What you are asked to do >>
Where a line in the records holds "none", count it once; return only the final number.

------------------------------

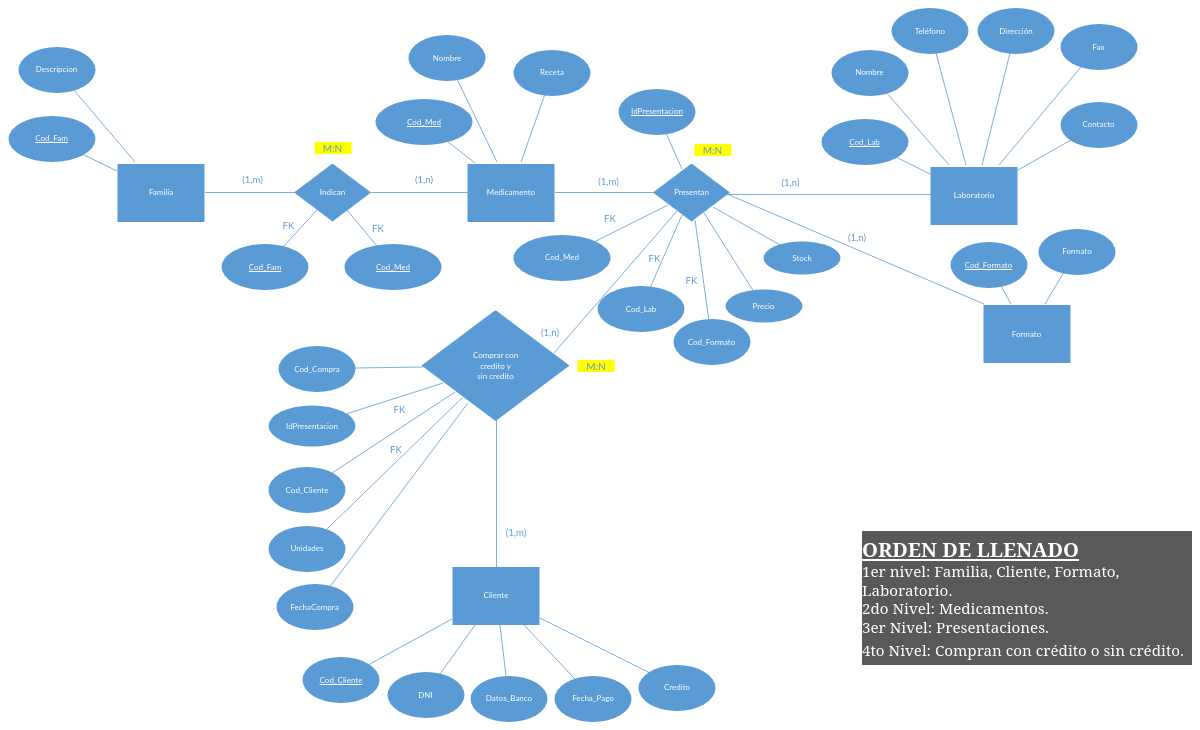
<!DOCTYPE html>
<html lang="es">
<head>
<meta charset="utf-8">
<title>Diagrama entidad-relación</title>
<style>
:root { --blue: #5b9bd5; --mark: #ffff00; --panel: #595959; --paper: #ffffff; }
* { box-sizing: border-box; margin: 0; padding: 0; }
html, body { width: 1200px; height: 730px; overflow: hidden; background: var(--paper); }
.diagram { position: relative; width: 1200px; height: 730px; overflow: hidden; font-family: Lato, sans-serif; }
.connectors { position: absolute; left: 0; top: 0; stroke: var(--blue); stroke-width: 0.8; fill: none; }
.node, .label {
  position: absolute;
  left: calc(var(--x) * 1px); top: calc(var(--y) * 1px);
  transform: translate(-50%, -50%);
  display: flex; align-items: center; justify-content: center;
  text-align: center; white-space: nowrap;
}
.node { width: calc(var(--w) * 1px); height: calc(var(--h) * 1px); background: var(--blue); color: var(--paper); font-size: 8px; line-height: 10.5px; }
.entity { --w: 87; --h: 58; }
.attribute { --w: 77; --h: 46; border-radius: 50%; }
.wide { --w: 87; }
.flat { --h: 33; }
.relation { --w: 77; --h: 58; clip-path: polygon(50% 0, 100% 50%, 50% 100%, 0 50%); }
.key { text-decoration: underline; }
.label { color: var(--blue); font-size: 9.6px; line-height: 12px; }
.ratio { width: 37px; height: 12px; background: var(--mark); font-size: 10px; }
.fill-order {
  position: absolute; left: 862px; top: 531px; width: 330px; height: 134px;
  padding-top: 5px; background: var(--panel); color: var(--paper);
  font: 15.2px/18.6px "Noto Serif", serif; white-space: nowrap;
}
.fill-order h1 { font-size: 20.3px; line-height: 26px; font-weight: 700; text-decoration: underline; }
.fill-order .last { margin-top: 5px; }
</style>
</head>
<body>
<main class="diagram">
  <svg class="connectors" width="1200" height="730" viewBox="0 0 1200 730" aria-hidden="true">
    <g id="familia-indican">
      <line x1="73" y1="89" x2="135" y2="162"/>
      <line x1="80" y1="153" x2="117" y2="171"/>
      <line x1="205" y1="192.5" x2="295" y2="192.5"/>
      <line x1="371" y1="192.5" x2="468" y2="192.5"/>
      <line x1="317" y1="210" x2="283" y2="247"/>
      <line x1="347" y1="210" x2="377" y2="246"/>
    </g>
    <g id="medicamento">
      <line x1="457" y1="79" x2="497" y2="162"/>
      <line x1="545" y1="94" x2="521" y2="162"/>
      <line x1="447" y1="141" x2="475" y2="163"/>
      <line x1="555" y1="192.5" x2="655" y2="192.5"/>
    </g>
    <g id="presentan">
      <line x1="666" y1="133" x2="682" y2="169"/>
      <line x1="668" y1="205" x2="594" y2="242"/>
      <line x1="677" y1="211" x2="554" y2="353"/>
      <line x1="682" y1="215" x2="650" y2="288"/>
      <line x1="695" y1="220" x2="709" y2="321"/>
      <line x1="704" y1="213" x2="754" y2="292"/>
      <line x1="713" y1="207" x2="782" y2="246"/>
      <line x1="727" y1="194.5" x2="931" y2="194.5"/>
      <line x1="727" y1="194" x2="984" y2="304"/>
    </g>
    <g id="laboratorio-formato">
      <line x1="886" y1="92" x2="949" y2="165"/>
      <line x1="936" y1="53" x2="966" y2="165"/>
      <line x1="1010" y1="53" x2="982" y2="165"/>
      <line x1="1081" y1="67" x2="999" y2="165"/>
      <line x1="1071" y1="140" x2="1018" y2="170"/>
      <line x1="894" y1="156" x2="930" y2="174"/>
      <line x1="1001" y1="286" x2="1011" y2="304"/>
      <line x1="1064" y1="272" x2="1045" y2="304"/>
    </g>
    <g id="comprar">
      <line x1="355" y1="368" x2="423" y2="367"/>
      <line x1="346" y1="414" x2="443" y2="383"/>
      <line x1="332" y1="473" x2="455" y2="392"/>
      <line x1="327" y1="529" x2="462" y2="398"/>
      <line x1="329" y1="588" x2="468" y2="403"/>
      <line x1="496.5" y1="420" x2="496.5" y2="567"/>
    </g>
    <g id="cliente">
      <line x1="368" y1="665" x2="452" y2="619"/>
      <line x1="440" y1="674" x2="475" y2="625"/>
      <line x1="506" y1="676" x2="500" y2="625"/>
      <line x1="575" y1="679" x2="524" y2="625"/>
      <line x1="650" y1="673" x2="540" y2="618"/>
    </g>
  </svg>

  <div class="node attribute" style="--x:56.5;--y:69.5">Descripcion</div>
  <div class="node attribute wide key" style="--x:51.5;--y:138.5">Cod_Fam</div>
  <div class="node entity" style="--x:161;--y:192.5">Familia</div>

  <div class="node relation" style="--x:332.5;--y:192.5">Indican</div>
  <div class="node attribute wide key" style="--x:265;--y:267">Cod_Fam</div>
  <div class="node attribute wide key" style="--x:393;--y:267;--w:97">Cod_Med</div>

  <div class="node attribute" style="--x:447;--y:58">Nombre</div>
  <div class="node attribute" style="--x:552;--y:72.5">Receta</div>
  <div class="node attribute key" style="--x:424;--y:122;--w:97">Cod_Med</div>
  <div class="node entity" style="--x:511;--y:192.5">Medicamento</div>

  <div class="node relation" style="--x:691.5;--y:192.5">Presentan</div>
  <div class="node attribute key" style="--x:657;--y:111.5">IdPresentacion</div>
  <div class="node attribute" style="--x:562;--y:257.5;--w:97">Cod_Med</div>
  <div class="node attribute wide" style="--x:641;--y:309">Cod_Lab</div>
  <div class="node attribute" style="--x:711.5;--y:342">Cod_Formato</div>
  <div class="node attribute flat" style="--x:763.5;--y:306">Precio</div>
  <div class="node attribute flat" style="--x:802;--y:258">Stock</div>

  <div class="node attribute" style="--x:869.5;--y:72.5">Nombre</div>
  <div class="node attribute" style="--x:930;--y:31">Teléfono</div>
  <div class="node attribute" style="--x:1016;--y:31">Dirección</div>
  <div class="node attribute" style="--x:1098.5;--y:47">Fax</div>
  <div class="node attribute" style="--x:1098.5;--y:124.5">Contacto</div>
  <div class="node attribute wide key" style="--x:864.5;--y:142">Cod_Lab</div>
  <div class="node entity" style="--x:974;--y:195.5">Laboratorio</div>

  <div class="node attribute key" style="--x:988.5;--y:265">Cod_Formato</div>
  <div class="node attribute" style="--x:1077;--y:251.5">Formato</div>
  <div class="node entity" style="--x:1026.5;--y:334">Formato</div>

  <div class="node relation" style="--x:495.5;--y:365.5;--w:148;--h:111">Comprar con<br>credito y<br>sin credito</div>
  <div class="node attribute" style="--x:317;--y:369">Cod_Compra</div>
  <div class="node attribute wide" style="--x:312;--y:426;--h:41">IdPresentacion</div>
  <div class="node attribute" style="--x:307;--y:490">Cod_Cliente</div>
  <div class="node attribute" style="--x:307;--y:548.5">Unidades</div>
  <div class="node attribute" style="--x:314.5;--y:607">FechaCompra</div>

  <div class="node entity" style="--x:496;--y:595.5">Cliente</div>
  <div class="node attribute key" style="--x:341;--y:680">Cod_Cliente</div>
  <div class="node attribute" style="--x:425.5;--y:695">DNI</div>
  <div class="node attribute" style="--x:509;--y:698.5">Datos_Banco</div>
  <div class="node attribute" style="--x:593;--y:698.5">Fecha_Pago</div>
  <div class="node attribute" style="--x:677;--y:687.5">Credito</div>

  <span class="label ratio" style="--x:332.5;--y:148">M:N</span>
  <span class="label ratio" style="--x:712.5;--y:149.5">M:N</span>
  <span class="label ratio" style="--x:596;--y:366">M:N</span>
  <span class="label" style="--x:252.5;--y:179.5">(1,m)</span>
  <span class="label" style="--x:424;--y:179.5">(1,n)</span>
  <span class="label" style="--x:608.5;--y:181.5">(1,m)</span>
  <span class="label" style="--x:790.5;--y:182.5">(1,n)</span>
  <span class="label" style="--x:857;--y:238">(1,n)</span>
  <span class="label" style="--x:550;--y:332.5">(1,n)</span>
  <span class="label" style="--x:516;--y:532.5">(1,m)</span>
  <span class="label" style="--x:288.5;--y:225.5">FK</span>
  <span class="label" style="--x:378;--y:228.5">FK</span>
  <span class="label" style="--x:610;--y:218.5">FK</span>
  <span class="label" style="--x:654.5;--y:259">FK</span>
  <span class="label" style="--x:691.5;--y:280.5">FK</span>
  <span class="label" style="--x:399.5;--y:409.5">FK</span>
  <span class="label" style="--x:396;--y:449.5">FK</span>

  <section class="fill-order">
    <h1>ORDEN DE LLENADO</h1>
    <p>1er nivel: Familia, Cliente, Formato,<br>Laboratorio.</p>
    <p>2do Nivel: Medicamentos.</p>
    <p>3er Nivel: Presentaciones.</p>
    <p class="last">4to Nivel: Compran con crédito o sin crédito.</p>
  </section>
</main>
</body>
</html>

------------------------------

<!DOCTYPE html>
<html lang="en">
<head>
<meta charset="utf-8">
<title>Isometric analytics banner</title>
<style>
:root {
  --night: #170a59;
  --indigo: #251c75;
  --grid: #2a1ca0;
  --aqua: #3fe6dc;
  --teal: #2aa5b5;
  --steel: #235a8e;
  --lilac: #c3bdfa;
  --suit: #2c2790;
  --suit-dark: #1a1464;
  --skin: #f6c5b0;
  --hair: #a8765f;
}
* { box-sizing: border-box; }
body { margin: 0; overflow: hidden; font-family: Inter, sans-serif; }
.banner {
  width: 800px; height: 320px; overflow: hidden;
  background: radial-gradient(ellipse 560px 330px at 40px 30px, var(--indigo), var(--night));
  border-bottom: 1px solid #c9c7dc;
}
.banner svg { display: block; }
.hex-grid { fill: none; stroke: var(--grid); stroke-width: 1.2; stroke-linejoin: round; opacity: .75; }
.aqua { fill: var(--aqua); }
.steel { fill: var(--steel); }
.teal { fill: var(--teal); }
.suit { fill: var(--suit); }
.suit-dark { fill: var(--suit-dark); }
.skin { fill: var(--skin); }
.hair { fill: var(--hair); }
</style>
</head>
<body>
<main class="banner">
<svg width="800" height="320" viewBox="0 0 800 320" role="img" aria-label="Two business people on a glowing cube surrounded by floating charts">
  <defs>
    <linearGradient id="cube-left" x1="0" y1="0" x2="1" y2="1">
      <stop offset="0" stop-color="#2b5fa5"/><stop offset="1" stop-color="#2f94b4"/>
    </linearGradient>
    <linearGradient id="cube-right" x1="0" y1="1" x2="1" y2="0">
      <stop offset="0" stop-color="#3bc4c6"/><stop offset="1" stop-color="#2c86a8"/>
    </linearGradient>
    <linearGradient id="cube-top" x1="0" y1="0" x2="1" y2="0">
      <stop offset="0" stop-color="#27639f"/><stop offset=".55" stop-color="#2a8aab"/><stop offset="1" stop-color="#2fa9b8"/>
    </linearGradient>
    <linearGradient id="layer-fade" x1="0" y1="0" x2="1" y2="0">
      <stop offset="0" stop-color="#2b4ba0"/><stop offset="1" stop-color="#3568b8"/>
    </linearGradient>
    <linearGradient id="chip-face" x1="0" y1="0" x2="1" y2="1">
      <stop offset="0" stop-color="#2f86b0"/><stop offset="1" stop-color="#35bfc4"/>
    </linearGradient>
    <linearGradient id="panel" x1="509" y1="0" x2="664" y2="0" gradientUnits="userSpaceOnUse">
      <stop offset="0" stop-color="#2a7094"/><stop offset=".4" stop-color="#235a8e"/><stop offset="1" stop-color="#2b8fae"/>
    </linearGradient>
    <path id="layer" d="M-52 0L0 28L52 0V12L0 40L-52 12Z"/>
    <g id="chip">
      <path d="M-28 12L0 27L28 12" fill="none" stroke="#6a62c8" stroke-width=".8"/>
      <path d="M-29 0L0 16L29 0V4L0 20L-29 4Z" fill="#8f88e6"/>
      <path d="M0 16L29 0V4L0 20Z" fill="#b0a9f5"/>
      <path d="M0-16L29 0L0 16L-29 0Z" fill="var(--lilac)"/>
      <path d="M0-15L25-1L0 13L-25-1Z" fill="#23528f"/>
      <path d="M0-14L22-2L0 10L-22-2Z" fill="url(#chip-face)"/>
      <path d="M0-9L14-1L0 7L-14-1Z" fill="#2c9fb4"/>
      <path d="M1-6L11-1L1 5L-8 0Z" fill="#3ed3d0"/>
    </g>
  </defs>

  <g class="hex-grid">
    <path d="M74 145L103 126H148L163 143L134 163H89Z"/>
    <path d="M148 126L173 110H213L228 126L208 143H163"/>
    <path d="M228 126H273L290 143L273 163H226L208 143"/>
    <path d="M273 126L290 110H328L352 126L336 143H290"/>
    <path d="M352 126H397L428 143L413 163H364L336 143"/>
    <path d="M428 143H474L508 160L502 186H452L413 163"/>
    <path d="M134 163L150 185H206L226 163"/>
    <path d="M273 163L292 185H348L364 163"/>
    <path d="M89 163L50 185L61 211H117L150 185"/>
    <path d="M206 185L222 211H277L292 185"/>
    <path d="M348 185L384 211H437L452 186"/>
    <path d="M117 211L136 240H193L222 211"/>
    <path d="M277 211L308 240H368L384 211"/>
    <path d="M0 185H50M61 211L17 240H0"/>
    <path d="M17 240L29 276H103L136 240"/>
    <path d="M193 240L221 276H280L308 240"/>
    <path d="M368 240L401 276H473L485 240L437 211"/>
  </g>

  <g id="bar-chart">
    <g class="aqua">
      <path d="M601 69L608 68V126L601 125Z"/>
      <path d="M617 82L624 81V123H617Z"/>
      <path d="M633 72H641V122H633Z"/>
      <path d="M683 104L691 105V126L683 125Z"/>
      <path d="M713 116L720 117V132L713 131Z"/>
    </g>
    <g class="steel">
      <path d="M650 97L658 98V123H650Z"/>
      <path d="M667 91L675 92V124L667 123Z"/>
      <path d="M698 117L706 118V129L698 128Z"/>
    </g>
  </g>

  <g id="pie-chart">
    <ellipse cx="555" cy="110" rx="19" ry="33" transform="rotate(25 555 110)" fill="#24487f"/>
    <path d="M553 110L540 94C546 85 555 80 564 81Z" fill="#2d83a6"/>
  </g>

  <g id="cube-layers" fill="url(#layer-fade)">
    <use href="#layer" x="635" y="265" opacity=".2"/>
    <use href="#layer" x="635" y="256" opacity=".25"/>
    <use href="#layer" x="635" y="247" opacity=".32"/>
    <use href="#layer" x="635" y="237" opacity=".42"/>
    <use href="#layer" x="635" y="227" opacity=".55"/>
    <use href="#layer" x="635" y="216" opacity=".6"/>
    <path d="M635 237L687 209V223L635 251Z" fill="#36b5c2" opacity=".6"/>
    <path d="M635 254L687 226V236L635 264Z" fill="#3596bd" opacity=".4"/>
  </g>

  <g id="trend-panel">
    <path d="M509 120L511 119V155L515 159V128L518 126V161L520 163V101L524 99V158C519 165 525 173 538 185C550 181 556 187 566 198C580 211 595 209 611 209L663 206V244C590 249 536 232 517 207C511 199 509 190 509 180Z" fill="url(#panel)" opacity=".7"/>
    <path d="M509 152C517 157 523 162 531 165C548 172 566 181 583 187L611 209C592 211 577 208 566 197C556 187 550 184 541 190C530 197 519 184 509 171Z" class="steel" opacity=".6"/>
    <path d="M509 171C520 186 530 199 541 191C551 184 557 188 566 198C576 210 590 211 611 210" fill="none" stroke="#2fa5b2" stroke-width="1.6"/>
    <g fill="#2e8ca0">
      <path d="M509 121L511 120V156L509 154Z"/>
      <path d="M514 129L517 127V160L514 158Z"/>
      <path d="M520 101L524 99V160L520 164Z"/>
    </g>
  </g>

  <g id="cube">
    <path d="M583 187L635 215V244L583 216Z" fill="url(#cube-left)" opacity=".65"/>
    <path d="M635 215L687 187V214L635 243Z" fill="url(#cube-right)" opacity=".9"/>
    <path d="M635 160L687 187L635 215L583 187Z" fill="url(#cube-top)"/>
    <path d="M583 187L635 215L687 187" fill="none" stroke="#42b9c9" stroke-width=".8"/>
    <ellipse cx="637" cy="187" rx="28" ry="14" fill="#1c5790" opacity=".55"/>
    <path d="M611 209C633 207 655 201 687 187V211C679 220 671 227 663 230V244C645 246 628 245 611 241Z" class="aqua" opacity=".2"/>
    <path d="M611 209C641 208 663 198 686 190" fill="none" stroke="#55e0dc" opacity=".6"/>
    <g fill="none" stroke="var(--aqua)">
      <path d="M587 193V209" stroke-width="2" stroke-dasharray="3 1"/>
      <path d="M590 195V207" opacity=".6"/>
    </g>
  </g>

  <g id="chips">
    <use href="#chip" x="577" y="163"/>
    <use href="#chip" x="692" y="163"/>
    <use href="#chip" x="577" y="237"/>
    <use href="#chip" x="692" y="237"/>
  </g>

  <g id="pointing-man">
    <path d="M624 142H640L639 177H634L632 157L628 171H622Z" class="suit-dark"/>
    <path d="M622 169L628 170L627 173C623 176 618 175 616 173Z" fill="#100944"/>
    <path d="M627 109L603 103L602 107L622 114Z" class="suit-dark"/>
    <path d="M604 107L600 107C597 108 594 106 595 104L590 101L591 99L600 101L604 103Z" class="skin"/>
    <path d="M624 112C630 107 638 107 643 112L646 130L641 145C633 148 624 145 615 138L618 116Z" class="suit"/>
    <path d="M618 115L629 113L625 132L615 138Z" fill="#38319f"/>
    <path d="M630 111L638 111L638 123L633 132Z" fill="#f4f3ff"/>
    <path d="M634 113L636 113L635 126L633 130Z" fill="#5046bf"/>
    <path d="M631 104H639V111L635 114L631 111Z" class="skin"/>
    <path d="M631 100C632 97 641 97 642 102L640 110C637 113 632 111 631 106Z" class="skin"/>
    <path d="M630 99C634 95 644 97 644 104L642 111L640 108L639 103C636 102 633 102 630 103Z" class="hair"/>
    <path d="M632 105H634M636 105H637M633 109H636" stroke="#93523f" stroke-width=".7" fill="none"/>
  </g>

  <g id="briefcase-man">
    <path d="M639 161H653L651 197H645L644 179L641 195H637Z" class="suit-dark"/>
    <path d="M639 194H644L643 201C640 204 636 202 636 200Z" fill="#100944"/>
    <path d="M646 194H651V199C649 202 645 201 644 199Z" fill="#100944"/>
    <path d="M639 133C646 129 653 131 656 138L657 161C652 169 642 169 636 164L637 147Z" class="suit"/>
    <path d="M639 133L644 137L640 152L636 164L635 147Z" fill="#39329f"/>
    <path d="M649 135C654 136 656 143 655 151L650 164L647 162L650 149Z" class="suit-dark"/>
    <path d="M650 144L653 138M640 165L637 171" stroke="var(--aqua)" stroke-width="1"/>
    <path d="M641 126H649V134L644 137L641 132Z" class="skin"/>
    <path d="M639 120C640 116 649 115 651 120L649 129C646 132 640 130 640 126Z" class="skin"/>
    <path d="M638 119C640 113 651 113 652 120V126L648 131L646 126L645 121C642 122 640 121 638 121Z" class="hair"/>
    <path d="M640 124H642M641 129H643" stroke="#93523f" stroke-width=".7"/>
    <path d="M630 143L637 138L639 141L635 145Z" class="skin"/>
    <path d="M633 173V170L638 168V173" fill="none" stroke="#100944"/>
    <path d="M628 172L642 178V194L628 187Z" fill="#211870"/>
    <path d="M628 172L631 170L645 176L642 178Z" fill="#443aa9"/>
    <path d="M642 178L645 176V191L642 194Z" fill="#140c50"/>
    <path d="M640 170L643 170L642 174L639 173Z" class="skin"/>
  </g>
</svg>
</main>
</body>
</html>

------------------------------

Written response >>
9